§ Extracted records:
>>>>>

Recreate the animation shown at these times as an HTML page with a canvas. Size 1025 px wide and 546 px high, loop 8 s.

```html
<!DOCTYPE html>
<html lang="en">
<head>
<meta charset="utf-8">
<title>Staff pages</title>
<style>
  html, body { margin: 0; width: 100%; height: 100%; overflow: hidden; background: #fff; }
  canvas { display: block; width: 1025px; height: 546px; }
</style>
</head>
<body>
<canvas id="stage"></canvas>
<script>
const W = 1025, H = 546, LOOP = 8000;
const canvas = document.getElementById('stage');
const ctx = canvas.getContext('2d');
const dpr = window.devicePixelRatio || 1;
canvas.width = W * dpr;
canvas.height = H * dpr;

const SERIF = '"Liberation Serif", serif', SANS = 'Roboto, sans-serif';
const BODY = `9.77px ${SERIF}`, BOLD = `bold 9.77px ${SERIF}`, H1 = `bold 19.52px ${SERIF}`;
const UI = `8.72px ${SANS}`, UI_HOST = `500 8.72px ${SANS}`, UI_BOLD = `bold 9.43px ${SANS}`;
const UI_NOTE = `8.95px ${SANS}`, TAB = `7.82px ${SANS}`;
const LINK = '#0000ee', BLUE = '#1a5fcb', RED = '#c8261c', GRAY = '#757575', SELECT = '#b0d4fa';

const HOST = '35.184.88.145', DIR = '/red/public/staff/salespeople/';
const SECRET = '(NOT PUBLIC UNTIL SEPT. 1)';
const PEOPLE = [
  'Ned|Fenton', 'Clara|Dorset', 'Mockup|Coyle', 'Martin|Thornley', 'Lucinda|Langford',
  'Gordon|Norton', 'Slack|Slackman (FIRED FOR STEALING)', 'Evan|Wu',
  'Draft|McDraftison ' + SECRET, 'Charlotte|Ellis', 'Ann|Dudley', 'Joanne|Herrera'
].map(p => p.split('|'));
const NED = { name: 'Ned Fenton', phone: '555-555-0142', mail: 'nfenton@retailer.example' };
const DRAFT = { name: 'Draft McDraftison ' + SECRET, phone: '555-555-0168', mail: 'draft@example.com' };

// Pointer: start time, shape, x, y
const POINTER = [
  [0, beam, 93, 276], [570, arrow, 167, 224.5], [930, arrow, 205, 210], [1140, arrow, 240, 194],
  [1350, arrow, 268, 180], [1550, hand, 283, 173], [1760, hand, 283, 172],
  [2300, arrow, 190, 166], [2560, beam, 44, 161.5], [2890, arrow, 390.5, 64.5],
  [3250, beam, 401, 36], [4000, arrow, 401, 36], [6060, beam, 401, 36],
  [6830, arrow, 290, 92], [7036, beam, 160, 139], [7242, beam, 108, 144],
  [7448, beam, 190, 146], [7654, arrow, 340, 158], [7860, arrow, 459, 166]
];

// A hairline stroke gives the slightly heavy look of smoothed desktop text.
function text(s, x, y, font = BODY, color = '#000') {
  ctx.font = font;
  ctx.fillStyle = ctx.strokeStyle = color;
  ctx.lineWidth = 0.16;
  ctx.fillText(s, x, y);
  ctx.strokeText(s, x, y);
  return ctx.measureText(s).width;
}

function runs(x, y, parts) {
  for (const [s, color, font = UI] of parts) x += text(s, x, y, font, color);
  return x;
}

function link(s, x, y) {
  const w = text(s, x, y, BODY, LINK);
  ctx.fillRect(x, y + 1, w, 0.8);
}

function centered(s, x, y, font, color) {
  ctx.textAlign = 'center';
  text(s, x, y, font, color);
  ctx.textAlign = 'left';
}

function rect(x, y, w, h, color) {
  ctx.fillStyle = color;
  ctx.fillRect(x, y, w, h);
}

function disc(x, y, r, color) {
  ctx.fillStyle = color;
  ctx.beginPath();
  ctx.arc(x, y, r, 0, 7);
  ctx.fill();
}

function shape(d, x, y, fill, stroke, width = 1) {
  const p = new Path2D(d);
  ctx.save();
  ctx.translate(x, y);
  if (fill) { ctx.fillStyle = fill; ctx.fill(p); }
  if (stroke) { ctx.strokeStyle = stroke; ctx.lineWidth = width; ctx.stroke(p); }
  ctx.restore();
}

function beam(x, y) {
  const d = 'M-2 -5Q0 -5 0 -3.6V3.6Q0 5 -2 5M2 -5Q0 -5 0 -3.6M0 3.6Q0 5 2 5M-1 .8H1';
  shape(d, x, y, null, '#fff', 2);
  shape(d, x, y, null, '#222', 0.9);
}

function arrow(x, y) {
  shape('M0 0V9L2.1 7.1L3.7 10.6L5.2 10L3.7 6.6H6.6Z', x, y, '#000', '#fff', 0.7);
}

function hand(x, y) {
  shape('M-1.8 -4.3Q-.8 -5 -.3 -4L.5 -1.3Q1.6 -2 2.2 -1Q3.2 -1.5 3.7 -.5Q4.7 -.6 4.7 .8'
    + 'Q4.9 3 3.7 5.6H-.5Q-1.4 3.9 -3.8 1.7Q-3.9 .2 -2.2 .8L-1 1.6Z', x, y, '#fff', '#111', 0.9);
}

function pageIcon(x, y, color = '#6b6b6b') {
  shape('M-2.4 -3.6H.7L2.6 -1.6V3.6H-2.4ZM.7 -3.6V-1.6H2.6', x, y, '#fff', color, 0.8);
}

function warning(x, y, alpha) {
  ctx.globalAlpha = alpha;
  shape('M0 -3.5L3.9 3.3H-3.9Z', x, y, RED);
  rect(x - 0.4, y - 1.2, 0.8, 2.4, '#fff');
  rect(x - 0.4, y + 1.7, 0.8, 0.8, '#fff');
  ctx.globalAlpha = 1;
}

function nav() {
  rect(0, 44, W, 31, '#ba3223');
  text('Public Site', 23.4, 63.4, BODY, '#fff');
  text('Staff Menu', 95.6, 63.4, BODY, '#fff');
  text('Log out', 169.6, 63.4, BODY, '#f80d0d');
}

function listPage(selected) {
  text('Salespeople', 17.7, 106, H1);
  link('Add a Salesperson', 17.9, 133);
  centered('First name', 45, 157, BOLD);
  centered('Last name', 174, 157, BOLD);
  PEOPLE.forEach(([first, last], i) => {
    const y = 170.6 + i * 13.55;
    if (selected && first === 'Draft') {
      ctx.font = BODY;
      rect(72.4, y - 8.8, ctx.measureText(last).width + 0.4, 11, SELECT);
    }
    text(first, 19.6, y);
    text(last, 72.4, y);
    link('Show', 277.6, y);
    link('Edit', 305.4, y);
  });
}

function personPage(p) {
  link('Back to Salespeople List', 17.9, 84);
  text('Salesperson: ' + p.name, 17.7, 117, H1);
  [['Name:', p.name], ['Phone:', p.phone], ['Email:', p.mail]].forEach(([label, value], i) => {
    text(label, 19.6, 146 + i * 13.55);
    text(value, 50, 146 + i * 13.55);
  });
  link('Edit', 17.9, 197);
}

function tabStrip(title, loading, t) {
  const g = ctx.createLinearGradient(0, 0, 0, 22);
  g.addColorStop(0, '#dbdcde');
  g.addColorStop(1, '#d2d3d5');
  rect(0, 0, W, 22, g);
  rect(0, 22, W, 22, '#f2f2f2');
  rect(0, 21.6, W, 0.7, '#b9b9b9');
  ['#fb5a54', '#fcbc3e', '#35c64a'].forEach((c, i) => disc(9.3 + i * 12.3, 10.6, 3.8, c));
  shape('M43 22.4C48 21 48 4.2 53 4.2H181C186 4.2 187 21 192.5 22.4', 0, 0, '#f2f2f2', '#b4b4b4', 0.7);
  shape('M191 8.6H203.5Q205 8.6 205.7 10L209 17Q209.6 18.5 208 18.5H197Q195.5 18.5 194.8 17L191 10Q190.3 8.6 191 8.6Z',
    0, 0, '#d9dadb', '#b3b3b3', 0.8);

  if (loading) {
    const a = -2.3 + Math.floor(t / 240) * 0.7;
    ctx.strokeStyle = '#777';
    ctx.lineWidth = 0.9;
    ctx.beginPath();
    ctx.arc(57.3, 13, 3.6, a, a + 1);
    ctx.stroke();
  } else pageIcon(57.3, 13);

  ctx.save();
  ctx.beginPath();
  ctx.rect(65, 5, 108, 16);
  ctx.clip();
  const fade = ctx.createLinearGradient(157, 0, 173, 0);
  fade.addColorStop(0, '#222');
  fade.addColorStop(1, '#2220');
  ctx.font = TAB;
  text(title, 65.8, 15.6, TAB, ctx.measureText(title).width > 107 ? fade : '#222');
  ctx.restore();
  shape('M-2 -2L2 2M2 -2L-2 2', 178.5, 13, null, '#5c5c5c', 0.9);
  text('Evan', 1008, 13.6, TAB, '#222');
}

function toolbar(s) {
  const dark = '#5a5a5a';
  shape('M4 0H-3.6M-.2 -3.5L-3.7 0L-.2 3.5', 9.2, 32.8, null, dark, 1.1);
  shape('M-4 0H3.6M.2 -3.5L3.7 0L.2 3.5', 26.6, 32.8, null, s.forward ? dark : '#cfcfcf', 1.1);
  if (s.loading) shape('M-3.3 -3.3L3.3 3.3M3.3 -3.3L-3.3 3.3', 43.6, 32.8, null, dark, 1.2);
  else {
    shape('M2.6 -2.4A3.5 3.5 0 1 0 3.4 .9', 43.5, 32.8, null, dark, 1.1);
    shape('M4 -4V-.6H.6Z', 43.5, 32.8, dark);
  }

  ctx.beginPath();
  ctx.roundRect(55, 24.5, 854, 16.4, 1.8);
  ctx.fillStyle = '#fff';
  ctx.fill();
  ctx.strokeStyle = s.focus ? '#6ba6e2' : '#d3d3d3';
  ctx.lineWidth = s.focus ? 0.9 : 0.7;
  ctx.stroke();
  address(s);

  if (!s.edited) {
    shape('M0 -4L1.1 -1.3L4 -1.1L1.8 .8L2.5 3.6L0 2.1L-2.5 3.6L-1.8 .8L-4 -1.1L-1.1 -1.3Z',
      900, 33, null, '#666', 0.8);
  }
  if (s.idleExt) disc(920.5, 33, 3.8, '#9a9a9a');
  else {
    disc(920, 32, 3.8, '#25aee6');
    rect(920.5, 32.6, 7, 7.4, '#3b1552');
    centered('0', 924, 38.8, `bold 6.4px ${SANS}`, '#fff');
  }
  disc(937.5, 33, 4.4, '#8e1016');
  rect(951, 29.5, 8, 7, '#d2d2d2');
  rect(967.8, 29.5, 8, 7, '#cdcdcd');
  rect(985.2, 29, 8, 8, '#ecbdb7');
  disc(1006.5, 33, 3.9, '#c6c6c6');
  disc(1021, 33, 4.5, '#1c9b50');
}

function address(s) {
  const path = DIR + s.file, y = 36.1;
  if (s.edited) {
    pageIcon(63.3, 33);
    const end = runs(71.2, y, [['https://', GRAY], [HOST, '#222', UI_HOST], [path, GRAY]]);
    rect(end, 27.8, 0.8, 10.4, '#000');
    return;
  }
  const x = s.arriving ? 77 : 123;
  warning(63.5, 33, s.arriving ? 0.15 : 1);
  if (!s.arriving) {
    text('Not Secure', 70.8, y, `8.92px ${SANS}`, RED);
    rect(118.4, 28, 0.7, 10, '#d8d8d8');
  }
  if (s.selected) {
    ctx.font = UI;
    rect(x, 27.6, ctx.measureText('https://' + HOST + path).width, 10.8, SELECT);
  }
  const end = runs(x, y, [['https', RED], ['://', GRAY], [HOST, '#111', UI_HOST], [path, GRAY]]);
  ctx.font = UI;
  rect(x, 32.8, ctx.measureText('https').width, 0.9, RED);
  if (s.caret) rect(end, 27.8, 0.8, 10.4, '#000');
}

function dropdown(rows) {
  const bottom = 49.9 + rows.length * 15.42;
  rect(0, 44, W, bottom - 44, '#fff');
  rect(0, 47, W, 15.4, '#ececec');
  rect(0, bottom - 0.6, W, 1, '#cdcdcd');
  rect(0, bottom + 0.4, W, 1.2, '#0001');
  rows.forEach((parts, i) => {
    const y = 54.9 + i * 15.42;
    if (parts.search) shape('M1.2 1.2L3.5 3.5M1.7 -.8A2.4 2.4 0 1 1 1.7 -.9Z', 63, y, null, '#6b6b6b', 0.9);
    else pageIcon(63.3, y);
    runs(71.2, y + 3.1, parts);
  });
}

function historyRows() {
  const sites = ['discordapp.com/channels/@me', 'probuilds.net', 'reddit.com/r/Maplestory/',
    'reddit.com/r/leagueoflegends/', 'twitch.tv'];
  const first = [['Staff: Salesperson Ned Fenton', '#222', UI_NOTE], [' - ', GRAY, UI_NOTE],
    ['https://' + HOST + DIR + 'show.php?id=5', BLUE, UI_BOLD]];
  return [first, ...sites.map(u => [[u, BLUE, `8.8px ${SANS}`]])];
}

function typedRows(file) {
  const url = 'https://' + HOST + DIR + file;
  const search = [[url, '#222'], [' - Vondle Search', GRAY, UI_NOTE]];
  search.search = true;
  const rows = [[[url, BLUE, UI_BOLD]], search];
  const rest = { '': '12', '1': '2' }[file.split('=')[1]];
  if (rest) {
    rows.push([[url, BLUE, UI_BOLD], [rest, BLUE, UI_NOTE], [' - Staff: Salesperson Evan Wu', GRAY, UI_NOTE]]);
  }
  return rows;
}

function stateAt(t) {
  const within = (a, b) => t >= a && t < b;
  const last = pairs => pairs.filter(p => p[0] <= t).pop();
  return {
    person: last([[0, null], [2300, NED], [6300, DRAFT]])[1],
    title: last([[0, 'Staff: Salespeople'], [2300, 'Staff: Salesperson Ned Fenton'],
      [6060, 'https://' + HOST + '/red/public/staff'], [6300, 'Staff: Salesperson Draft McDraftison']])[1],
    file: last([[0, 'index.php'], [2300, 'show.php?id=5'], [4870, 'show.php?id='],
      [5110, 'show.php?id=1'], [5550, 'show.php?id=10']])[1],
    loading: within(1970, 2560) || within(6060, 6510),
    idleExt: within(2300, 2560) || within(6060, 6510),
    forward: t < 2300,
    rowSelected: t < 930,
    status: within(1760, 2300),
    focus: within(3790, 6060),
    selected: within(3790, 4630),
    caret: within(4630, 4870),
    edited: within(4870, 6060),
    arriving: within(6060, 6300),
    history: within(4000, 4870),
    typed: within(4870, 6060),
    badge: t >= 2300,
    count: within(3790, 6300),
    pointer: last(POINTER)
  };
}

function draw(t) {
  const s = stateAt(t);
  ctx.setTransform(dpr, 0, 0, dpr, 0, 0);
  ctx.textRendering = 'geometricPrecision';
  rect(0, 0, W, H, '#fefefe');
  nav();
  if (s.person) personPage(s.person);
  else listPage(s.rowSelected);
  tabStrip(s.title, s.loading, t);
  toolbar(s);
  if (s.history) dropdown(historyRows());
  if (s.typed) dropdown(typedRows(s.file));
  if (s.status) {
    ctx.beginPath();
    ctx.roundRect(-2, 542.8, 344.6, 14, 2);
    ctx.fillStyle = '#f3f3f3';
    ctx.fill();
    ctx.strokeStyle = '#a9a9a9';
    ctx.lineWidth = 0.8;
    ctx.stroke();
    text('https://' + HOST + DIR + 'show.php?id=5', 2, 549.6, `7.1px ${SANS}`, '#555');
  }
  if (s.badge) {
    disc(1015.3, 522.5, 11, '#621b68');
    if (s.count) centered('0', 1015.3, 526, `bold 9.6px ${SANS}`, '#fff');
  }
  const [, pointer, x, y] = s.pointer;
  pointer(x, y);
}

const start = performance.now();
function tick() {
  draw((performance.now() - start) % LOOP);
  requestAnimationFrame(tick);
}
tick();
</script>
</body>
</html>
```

<<<<<
>>>>>

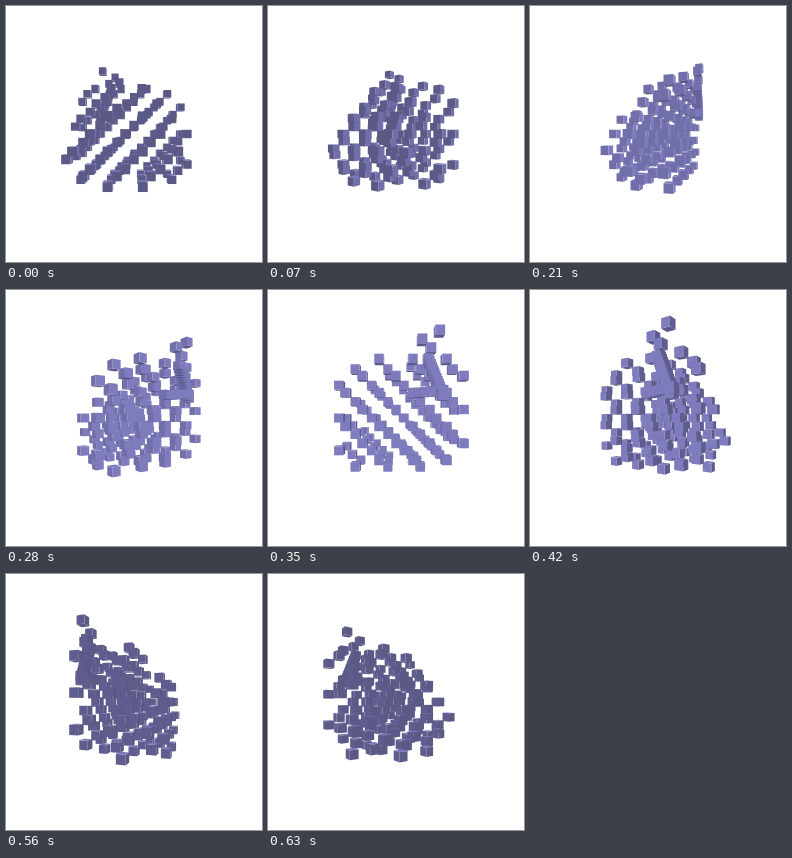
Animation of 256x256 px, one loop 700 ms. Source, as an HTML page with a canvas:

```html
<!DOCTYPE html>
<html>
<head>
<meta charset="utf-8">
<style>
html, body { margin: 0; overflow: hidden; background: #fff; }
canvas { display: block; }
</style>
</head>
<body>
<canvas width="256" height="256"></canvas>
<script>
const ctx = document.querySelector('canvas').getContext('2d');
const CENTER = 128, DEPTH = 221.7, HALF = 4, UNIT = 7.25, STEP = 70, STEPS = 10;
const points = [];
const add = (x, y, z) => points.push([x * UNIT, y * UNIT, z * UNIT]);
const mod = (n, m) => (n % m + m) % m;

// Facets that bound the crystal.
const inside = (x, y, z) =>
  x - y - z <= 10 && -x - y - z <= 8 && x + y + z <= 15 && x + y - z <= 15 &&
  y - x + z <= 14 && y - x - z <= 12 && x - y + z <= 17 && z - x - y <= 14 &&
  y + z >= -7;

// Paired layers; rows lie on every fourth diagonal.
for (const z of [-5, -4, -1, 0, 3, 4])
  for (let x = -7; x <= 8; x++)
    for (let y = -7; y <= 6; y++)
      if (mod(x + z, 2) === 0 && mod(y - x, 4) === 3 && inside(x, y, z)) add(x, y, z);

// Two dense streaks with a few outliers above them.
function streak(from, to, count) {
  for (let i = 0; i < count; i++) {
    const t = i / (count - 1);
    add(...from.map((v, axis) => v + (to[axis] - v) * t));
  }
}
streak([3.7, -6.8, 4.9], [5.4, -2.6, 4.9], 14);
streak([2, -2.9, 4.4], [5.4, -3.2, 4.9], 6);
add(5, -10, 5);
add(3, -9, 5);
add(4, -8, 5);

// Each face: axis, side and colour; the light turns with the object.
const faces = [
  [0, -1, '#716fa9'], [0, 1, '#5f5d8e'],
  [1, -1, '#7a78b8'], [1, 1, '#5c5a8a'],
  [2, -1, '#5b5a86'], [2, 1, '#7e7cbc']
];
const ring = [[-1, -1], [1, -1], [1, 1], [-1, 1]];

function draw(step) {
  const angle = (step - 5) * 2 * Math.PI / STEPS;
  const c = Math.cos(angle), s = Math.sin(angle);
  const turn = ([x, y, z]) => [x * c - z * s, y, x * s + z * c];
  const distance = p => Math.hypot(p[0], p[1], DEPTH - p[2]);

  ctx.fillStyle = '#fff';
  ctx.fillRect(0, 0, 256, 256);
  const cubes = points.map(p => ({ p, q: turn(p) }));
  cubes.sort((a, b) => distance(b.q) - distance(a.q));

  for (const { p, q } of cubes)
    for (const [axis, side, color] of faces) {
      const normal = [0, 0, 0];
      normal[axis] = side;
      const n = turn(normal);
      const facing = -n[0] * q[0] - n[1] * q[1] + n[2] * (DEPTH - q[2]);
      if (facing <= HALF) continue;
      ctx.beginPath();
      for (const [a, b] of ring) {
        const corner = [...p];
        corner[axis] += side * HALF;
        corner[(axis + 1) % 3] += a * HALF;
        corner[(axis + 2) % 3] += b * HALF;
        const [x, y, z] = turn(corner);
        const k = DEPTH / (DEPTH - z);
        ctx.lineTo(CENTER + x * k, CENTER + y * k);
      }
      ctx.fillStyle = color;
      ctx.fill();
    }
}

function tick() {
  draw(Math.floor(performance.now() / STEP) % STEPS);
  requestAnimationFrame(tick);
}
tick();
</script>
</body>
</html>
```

<<<<<

§ Task objective:
Go through the preceding material and copy each line that has the word "beam".

§ Output for this exercise:
  [0, beam, 93, 276], [570, arrow, 167, 224.5], [930, arrow, 205, 210], [1140, arrow, 240, 194],
  [2300, arrow, 190, 166], [2560, beam, 44, 161.5], [2890, arrow, 390.5, 64.5],
  [3250, beam, 401, 36], [4000, arrow, 401, 36], [6060, beam, 401, 36],
  [6830, arrow, 290, 92], [7036, beam, 160, 139], [7242, beam, 108, 144],
  [7448, beam, 190, 146], [7654, arrow, 340, 158], [7860, arrow, 459, 166]
function beam(x, y) {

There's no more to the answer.